(Beginning of DATASET RECORDS)

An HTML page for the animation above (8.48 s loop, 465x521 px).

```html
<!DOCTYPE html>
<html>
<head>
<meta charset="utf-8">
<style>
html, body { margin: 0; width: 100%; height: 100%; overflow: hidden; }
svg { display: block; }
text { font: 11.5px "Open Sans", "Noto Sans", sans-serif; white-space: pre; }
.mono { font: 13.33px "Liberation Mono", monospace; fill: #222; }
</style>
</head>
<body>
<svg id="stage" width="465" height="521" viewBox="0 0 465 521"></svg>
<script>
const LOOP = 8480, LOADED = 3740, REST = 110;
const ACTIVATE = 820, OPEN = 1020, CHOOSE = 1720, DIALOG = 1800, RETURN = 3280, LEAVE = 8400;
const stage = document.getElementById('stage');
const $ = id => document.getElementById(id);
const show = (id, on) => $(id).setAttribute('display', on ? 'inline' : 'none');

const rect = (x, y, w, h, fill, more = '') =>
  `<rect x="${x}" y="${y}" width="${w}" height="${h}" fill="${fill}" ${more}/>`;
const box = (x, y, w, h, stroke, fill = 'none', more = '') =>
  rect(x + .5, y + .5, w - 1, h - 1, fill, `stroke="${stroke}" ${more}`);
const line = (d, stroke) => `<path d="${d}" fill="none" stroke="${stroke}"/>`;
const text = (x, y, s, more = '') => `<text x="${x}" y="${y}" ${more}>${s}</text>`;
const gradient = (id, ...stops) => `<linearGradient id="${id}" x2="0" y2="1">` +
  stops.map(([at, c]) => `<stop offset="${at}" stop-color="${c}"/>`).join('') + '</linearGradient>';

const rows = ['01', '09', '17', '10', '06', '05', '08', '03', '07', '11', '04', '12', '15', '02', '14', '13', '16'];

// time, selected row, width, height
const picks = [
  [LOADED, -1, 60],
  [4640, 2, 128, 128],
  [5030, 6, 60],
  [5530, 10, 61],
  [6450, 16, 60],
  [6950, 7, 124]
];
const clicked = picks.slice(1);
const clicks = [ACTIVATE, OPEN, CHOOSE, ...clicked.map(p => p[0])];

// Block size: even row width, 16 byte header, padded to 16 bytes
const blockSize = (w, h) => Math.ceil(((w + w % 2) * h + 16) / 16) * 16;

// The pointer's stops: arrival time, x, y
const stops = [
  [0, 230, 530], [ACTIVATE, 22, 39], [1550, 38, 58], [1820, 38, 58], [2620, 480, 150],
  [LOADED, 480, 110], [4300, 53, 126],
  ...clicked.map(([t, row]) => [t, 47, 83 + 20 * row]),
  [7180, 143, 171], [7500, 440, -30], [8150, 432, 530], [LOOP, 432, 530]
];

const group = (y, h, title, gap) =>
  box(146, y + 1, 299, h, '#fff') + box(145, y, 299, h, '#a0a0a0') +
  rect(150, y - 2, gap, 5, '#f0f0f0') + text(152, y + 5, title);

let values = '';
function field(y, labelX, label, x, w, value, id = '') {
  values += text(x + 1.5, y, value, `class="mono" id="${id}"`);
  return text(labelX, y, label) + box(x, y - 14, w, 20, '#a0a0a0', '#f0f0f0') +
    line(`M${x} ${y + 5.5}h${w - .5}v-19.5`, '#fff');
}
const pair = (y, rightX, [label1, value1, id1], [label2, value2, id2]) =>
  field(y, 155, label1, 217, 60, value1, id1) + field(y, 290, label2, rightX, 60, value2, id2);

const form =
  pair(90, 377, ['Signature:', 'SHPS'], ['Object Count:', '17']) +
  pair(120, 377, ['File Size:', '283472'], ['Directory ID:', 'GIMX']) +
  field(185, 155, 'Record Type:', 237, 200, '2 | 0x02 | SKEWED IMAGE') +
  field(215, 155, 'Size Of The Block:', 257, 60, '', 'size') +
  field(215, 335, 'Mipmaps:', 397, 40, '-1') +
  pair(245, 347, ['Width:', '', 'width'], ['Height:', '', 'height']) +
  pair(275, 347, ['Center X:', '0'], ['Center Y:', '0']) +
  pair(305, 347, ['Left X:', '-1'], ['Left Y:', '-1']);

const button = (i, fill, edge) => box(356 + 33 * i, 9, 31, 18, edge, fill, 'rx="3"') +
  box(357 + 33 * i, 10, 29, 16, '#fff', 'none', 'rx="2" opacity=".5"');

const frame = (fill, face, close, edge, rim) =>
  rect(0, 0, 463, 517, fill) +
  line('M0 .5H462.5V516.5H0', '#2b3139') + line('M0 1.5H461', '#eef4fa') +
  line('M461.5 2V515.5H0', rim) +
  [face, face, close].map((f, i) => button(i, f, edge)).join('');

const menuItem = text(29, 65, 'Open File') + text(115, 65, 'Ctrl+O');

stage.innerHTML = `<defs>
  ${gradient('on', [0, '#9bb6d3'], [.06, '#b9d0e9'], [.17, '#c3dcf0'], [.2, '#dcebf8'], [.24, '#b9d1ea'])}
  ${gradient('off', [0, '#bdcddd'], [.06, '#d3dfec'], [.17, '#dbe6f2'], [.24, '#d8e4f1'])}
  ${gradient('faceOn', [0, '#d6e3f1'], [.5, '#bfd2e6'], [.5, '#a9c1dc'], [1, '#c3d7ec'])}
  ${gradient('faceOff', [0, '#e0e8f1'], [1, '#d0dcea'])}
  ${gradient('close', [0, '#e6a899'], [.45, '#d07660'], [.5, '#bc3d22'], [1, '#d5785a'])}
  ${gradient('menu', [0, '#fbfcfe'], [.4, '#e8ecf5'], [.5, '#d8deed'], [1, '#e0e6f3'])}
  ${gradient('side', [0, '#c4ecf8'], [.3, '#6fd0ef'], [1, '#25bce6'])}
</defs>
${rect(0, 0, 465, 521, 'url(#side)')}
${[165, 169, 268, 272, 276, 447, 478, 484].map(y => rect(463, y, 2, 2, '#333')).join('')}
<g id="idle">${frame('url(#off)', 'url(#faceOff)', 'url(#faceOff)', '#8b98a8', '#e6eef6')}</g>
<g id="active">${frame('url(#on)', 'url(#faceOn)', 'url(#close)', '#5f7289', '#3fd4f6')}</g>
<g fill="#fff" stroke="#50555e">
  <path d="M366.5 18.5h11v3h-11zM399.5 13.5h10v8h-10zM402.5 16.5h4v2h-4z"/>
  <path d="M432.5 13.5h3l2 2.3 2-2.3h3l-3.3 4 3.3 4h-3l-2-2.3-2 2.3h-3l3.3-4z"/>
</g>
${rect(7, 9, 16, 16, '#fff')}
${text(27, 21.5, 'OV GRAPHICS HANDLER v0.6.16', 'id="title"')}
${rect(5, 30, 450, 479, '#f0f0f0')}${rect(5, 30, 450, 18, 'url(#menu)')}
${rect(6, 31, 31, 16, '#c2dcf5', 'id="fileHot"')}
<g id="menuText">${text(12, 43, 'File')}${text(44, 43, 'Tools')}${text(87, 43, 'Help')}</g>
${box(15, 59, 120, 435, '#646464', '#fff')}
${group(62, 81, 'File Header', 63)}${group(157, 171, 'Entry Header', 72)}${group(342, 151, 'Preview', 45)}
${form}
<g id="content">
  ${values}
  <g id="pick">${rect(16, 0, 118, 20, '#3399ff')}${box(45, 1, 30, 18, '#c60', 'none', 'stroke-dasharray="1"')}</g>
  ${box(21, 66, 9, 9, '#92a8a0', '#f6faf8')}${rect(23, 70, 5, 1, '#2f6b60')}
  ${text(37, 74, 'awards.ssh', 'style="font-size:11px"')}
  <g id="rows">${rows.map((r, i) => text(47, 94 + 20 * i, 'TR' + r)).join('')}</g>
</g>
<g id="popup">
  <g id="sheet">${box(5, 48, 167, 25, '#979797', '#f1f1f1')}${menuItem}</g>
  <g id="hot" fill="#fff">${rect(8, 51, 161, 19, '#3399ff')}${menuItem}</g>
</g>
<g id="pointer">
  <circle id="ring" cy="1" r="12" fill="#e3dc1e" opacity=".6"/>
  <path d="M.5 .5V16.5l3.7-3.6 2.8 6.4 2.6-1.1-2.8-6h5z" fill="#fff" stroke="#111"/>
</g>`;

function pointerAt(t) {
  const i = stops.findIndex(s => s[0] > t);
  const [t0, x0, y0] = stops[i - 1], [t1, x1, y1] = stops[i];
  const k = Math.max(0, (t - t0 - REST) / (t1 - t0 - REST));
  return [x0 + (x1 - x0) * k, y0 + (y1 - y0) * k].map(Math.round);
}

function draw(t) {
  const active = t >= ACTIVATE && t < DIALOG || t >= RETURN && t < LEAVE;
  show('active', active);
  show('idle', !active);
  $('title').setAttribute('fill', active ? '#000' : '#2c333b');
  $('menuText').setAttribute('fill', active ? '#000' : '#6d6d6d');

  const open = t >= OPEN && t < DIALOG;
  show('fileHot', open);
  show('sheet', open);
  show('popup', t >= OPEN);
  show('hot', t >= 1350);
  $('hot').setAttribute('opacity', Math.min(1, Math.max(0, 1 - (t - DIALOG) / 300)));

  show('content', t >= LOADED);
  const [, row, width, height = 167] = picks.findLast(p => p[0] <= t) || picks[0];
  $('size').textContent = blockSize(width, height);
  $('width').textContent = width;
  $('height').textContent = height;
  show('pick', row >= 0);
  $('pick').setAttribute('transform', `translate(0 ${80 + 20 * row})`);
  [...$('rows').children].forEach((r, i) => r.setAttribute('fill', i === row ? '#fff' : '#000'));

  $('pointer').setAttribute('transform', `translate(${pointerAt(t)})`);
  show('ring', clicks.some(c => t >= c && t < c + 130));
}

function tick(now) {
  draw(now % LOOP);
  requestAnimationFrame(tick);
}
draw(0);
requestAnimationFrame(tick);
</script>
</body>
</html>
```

(End of DATASET RECORDS)
(Beginning of DATASET RECORDS)

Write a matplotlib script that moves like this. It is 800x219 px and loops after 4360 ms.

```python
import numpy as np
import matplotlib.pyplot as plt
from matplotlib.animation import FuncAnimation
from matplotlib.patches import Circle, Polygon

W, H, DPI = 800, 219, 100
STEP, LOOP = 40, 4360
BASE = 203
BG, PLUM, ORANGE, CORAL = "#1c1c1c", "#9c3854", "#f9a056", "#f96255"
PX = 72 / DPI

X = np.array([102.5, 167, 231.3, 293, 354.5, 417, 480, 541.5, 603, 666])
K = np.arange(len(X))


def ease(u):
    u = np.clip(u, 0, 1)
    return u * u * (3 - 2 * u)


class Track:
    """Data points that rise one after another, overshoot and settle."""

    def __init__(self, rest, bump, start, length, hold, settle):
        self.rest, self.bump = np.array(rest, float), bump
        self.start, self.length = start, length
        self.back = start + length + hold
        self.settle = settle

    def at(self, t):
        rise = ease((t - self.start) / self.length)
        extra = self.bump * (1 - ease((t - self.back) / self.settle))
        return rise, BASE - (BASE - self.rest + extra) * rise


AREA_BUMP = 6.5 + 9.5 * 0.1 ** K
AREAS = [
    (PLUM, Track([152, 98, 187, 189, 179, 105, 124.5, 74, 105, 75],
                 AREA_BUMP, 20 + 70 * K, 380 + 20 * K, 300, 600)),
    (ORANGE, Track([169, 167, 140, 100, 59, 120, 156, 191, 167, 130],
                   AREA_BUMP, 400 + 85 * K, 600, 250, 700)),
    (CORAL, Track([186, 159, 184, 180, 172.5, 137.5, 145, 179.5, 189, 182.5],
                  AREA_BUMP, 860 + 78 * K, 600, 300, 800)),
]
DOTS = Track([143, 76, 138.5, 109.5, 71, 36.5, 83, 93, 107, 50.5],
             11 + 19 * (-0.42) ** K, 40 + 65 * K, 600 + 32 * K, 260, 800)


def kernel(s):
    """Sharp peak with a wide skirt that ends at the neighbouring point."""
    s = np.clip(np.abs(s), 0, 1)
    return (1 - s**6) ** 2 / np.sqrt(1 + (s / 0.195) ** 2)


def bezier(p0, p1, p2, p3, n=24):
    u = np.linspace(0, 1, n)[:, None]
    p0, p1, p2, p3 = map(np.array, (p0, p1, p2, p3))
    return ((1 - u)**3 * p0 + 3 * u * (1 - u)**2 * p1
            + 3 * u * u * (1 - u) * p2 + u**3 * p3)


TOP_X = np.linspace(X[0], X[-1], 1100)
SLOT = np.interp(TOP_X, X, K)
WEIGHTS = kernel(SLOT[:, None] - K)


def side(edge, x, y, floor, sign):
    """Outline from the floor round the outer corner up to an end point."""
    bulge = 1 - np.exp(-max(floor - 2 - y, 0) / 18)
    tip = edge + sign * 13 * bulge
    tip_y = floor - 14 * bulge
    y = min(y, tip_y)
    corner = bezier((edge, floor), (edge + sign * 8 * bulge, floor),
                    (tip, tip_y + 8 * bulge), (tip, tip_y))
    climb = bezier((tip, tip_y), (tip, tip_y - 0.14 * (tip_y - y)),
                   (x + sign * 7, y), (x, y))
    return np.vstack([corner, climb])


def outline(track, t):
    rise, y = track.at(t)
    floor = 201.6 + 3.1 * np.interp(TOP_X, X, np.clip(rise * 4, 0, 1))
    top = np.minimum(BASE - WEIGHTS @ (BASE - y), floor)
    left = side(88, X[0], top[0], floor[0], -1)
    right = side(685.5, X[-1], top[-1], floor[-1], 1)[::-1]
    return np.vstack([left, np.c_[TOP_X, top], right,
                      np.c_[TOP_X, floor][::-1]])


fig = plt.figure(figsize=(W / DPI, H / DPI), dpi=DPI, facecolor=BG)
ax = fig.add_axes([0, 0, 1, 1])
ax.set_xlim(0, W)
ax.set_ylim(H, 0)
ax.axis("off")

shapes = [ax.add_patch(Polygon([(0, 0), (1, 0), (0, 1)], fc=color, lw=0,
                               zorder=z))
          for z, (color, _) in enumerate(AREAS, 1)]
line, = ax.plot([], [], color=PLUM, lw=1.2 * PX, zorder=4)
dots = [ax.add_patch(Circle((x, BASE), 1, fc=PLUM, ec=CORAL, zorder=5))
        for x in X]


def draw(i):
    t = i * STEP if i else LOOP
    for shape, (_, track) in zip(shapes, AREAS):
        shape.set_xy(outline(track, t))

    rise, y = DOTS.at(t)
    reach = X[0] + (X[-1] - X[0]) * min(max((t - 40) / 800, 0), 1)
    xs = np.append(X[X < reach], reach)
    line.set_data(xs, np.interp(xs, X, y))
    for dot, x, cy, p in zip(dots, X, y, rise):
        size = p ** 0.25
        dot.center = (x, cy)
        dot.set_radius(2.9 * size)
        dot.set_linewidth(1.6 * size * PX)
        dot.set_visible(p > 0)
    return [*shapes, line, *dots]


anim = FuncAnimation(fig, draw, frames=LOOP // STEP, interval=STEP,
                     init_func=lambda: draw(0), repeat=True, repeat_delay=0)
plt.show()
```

(End of DATASET RECORDS)

> [EXERCISE DIRECTIONS]
Among the entries, find each line that includes the string "round" and copy it.

> [RESPONSE TO THIS TASK]
  return [x0 + (x1 - x0) * k, y0 + (y1 - y0) * k].map(Math.round);
    """Outline from the floor round the outer corner up to an end point."""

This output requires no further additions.